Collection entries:
= Beginning of Section =

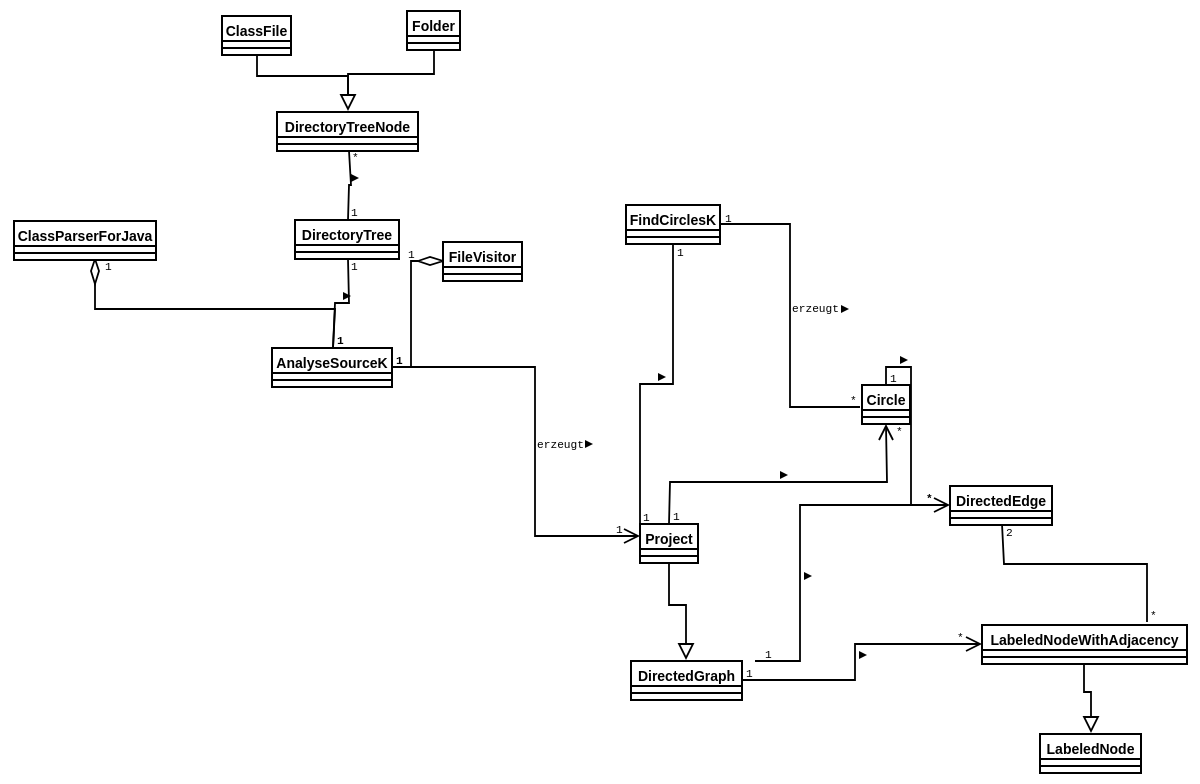
<!DOCTYPE html>
<html lang="de">
<head>
<meta charset="utf-8">
<title>Klassendiagramm</title>
<style>
:root { --ink: #000; --paper: #fff; }
* { box-sizing: border-box; }
html, body { margin: 0; background: var(--paper); }
.diagram {
  position: relative; width: 1200px; height: 784px; overflow: hidden;
  background: var(--paper); color: var(--ink);
}
.connectors { position: absolute; left: 0; top: 0; display: block; }
.line { fill: none; stroke: var(--ink); stroke-width: 1.8; }
.hollow { fill: var(--paper); stroke: var(--ink); stroke-width: 1.8; }
.direction { fill: var(--ink); }
.class {
  position: absolute; left: var(--x); top: var(--y); width: var(--w); height: 41px;
  display: flex; flex-direction: column;
  border: 2px solid var(--ink); background: var(--paper);
}
.class h2 {
  margin: 0; height: 23px; padding-top: 5px; flex: none;
  display: flex; justify-content: center;
  font: bold 14px/18px "Liberation Sans", Arial, sans-serif; white-space: nowrap;
}
.attributes, .methods { height: 7px; flex: none; border-top: 2px solid var(--ink); }
.label {
  position: absolute; left: var(--x); top: var(--y);
  font: 11.2px/12px "Liberation Mono", monospace; white-space: nowrap;
}
.strong { font-weight: bold; }
</style>
</head>
<body>
<main class="diagram">
  <svg class="connectors" width="1200" height="784" viewBox="0 0 1200 784" aria-hidden="true">
    <defs>
      <path id="inherit" class="hollow" d="M-7 0H7L0 14Z"/>
      <path id="arrow" class="line" d="M-14 -7L0 0L-14 7"/>
      <path id="direction" class="direction" d="M0 -4L8 0L0 4Z"/>
    </defs>
    <g class="line">
      <polyline points="257,55 257,76 348,76 348,95"/>
      <polyline points="434,50 434,74 348,74 348,95"/>
      <polyline points="349,151 351,185 349,185 348,220"/>
      <polyline points="348,259 349,303 335,303 333,348"/>
      <polyline points="95,284 95,309 335,309 333,348"/>
      <polyline points="418,261 411,261 411,367 392,367"/>
      <polyline points="392,367 535,367 535,536 638,536"/>
      <polyline points="673,244 673,384 640,384 640,524"/>
      <polyline points="720,224 790,224 790,407 860,407"/>
      <polyline points="669,524 670,482 887,482 886,426"/>
      <polyline points="886,385 886,367 911,367 911,505 948,505"/>
      <polyline points="755,661 800,661 800,505 948,505"/>
      <polyline points="742,680 855,680 855,644 980,644"/>
      <polyline points="1002,524 1004,564 1147,564 1147,622"/>
      <polyline points="669,563 669,605 686,605 686,644"/>
      <polyline points="1084,664 1084,692 1091,692 1091,717"/>
    </g>
    <g class="hollow">
      <polygon points="95,259 99,271 95,284 91,271"/>
      <polygon points="418,261 430,257 443,261 430,265"/>
    </g>
    <use href="#inherit" x="348" y="95"/>
    <use href="#inherit" x="686" y="644"/>
    <use href="#inherit" x="1091" y="717"/>
    <use href="#arrow" x="638" y="536"/>
    <use href="#arrow" x="948" y="505"/>
    <use href="#arrow" x="980" y="644"/>
    <use href="#arrow" transform="translate(886 426) rotate(-90)"/>
    <use href="#direction" x="351" y="178"/>
    <use href="#direction" x="343" y="296"/>
    <use href="#direction" x="841" y="309"/>
    <use href="#direction" x="658" y="377"/>
    <use href="#direction" x="900" y="360"/>
    <use href="#direction" x="780" y="475"/>
    <use href="#direction" x="585" y="444"/>
    <use href="#direction" x="804" y="576"/>
    <use href="#direction" x="859" y="655"/>
  </svg>

  <section class="class" style="--x:221px;--y:15px;--w:71px"><h2>ClassFile</h2><div class="attributes"></div><div class="methods"></div></section>
  <section class="class" style="--x:406px;--y:10px;--w:55px"><h2>Folder</h2><div class="attributes"></div><div class="methods"></div></section>
  <section class="class" style="--x:276px;--y:111px;--w:143px"><h2>DirectoryTreeNode</h2><div class="attributes"></div><div class="methods"></div></section>
  <section class="class" style="--x:13px;--y:220px;--w:144px"><h2>ClassParserForJava</h2><div class="attributes"></div><div class="methods"></div></section>
  <section class="class" style="--x:294px;--y:219px;--w:106px"><h2>DirectoryTree</h2><div class="attributes"></div><div class="methods"></div></section>
  <section class="class" style="--x:442px;--y:241px;--w:81px"><h2>FileVisitor</h2><div class="attributes"></div><div class="methods"></div></section>
  <section class="class" style="--x:271px;--y:347px;--w:122px"><h2>AnalyseSourceK</h2><div class="attributes"></div><div class="methods"></div></section>
  <section class="class" style="--x:625px;--y:204px;--w:96px"><h2>FindCirclesK</h2><div class="attributes"></div><div class="methods"></div></section>
  <section class="class" style="--x:861px;--y:384px;--w:50px"><h2>Circle</h2><div class="attributes"></div><div class="methods"></div></section>
  <section class="class" style="--x:639px;--y:523px;--w:60px"><h2>Project</h2><div class="attributes"></div><div class="methods"></div></section>
  <section class="class" style="--x:949px;--y:485px;--w:104px"><h2>DirectedEdge</h2><div class="attributes"></div><div class="methods"></div></section>
  <section class="class" style="--x:981px;--y:624px;--w:207px"><h2>LabeledNodeWithAdjacency</h2><div class="attributes"></div><div class="methods"></div></section>
  <section class="class" style="--x:630px;--y:660px;--w:113px"><h2>DirectedGraph</h2><div class="attributes"></div><div class="methods"></div></section>
  <section class="class" style="--x:1039px;--y:733px;--w:103px"><h2>LabeledNode</h2><div class="attributes"></div><div class="methods"></div></section>

  <span class="label" style="--x:352px;--y:152px">*</span>
  <span class="label" style="--x:351px;--y:207px">1</span>
  <span class="label" style="--x:351px;--y:261px">1</span>
  <span class="label" style="--x:105px;--y:261px">1</span>
  <span class="label" style="--x:408px;--y:249px">1</span>
  <span class="label strong" style="--x:337px;--y:335px">1</span>
  <span class="label strong" style="--x:396px;--y:355px">1</span>
  <span class="label" style="--x:725px;--y:213px">1</span>
  <span class="label" style="--x:677px;--y:247px">1</span>
  <span class="label" style="--x:792px;--y:303px">erzeugt</span>
  <span class="label" style="--x:850px;--y:395px">*</span>
  <span class="label" style="--x:890px;--y:373px">1</span>
  <span class="label" style="--x:896px;--y:426px">*</span>
  <span class="label strong" style="--x:926px;--y:493px">*</span>
  <span class="label" style="--x:643px;--y:512px">1</span>
  <span class="label" style="--x:673px;--y:511px">1</span>
  <span class="label" style="--x:616px;--y:524px">1</span>
  <span class="label" style="--x:537px;--y:439px">erzeugt</span>
  <span class="label" style="--x:1006px;--y:527px">2</span>
  <span class="label" style="--x:1150px;--y:610px">*</span>
  <span class="label" style="--x:957px;--y:632px">*</span>
  <span class="label" style="--x:765px;--y:649px">1</span>
  <span class="label" style="--x:746px;--y:668px">1</span>
</main>
</body>
</html>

= End of Section =

Assignment:
Drop the images; copy every entry above exactly.

Answer to this problem:
<!DOCTYPE html>
<html lang="de">
<head>
<meta charset="utf-8">
<title>Klassendiagramm</title>
<style>
:root { --ink: #000; --paper: #fff; }
* { box-sizing: border-box; }
html, body { margin: 0; background: var(--paper); }
.diagram {
  position: relative; width: 1200px; height: 784px; overflow: hidden;
  background: var(--paper); color: var(--ink);
}
.connectors { position: absolute; left: 0; top: 0; display: block; }
.line { fill: none; stroke: var(--ink); stroke-width: 1.8; }
.hollow { fill: var(--paper); stroke: var(--ink); stroke-width: 1.8; }
.direction { fill: var(--ink); }
.class {
  position: absolute; left: var(--x); top: var(--y); width: var(--w); height: 41px;
  display: flex; flex-direction: column;
  border: 2px solid var(--ink); background: var(--paper);
}
.class h2 {
  margin: 0; height: 23px; padding-top: 5px; flex: none;
  display: flex; justify-content: center;
  font: bold 14px/18px "Liberation Sans", Arial, sans-serif; white-space: nowrap;
}
.attributes, .methods { height: 7px; flex: none; border-top: 2px solid var(--ink); }
.label {
  position: absolute; left: var(--x); top: var(--y);
  font: 11.2px/12px "Liberation Mono", monospace; white-space: nowrap;
}
.strong { font-weight: bold; }
</style>
</head>
<body>
<main class="diagram">
  <svg class="connectors" width="1200" height="784" viewBox="0 0 1200 784" aria-hidden="true">
    <defs>
      <path id="inherit" class="hollow" d="M-7 0H7L0 14Z"/>
      <path id="arrow" class="line" d="M-14 -7L0 0L-14 7"/>
      <path id="direction" class="direction" d="M0 -4L8 0L0 4Z"/>
    </defs>
    <g class="line">
      <polyline points="257,55 257,76 348,76 348,95"/>
      <polyline points="434,50 434,74 348,74 348,95"/>
      <polyline points="349,151 351,185 349,185 348,220"/>
      <polyline points="348,259 349,303 335,303 333,348"/>
      <polyline points="95,284 95,309 335,309 333,348"/>
      <polyline points="418,261 411,261 411,367 392,367"/>
      <polyline points="392,367 535,367 535,536 638,536"/>
      <polyline points="673,244 673,384 640,384 640,524"/>
      <polyline points="720,224 790,224 790,407 860,407"/>
      <polyline points="669,524 670,482 887,482 886,426"/>
      <polyline points="886,385 886,367 911,367 911,505 948,505"/>
      <polyline points="755,661 800,661 800,505 948,505"/>
      <polyline points="742,680 855,680 855,644 980,644"/>
      <polyline points="1002,524 1004,564 1147,564 1147,622"/>
      <polyline points="669,563 669,605 686,605 686,644"/>
      <polyline points="1084,664 1084,692 1091,692 1091,717"/>
    </g>
    <g class="hollow">
      <polygon points="95,259 99,271 95,284 91,271"/>
      <polygon points="418,261 430,257 443,261 430,265"/>
    </g>
    <use href="#inherit" x="348" y="95"/>
    <use href="#inherit" x="686" y="644"/>
    <use href="#inherit" x="1091" y="717"/>
    <use href="#arrow" x="638" y="536"/>
    <use href="#arrow" x="948" y="505"/>
    <use href="#arrow" x="980" y="644"/>
    <use href="#arrow" transform="translate(886 426) rotate(-90)"/>
    <use href="#direction" x="351" y="178"/>
    <use href="#direction" x="343" y="296"/>
    <use href="#direction" x="841" y="309"/>
    <use href="#direction" x="658" y="377"/>
    <use href="#direction" x="900" y="360"/>
    <use href="#direction" x="780" y="475"/>
    <use href="#direction" x="585" y="444"/>
    <use href="#direction" x="804" y="576"/>
    <use href="#direction" x="859" y="655"/>
  </svg>

  <section class="class" style="--x:221px;--y:15px;--w:71px"><h2>ClassFile</h2><div class="attributes"></div><div class="methods"></div></section>
  <section class="class" style="--x:406px;--y:10px;--w:55px"><h2>Folder</h2><div class="attributes"></div><div class="methods"></div></section>
  <section class="class" style="--x:276px;--y:111px;--w:143px"><h2>DirectoryTreeNode</h2><div class="attributes"></div><div class="methods"></div></section>
  <section class="class" style="--x:13px;--y:220px;--w:144px"><h2>ClassParserForJava</h2><div class="attributes"></div><div class="methods"></div></section>
  <section class="class" style="--x:294px;--y:219px;--w:106px"><h2>DirectoryTree</h2><div class="attributes"></div><div class="methods"></div></section>
  <section class="class" style="--x:442px;--y:241px;--w:81px"><h2>FileVisitor</h2><div class="attributes"></div><div class="methods"></div></section>
  <section class="class" style="--x:271px;--y:347px;--w:122px"><h2>AnalyseSourceK</h2><div class="attributes"></div><div class="methods"></div></section>
  <section class="class" style="--x:625px;--y:204px;--w:96px"><h2>FindCirclesK</h2><div class="attributes"></div><div class="methods"></div></section>
  <section class="class" style="--x:861px;--y:384px;--w:50px"><h2>Circle</h2><div class="attributes"></div><div class="methods"></div></section>
  <section class="class" style="--x:639px;--y:523px;--w:60px"><h2>Project</h2><div class="attributes"></div><div class="methods"></div></section>
  <section class="class" style="--x:949px;--y:485px;--w:104px"><h2>DirectedEdge</h2><div class="attributes"></div><div class="methods"></div></section>
  <section class="class" style="--x:981px;--y:624px;--w:207px"><h2>LabeledNodeWithAdjacency</h2><div class="attributes"></div><div class="methods"></div></section>
  <section class="class" style="--x:630px;--y:660px;--w:113px"><h2>DirectedGraph</h2><div class="attributes"></div><div class="methods"></div></section>
  <section class="class" style="--x:1039px;--y:733px;--w:103px"><h2>LabeledNode</h2><div class="attributes"></div><div class="methods"></div></section>

  <span class="label" style="--x:352px;--y:152px">*</span>
  <span class="label" style="--x:351px;--y:207px">1</span>
  <span class="label" style="--x:351px;--y:261px">1</span>
  <span class="label" style="--x:105px;--y:261px">1</span>
  <span class="label" style="--x:408px;--y:249px">1</span>
  <span class="label strong" style="--x:337px;--y:335px">1</span>
  <span class="label strong" style="--x:396px;--y:355px">1</span>
  <span class="label" style="--x:725px;--y:213px">1</span>
  <span class="label" style="--x:677px;--y:247px">1</span>
  <span class="label" style="--x:792px;--y:303px">erzeugt</span>
  <span class="label" style="--x:850px;--y:395px">*</span>
  <span class="label" style="--x:890px;--y:373px">1</span>
  <span class="label" style="--x:896px;--y:426px">*</span>
  <span class="label strong" style="--x:926px;--y:493px">*</span>
  <span class="label" style="--x:643px;--y:512px">1</span>
  <span class="label" style="--x:673px;--y:511px">1</span>
  <span class="label" style="--x:616px;--y:524px">1</span>
  <span class="label" style="--x:537px;--y:439px">erzeugt</span>
  <span class="label" style="--x:1006px;--y:527px">2</span>
  <span class="label" style="--x:1150px;--y:610px">*</span>
  <span class="label" style="--x:957px;--y:632px">*</span>
  <span class="label" style="--x:765px;--y:649px">1</span>
  <span class="label" style="--x:746px;--y:668px">1</span>
</main>
</body>
</html>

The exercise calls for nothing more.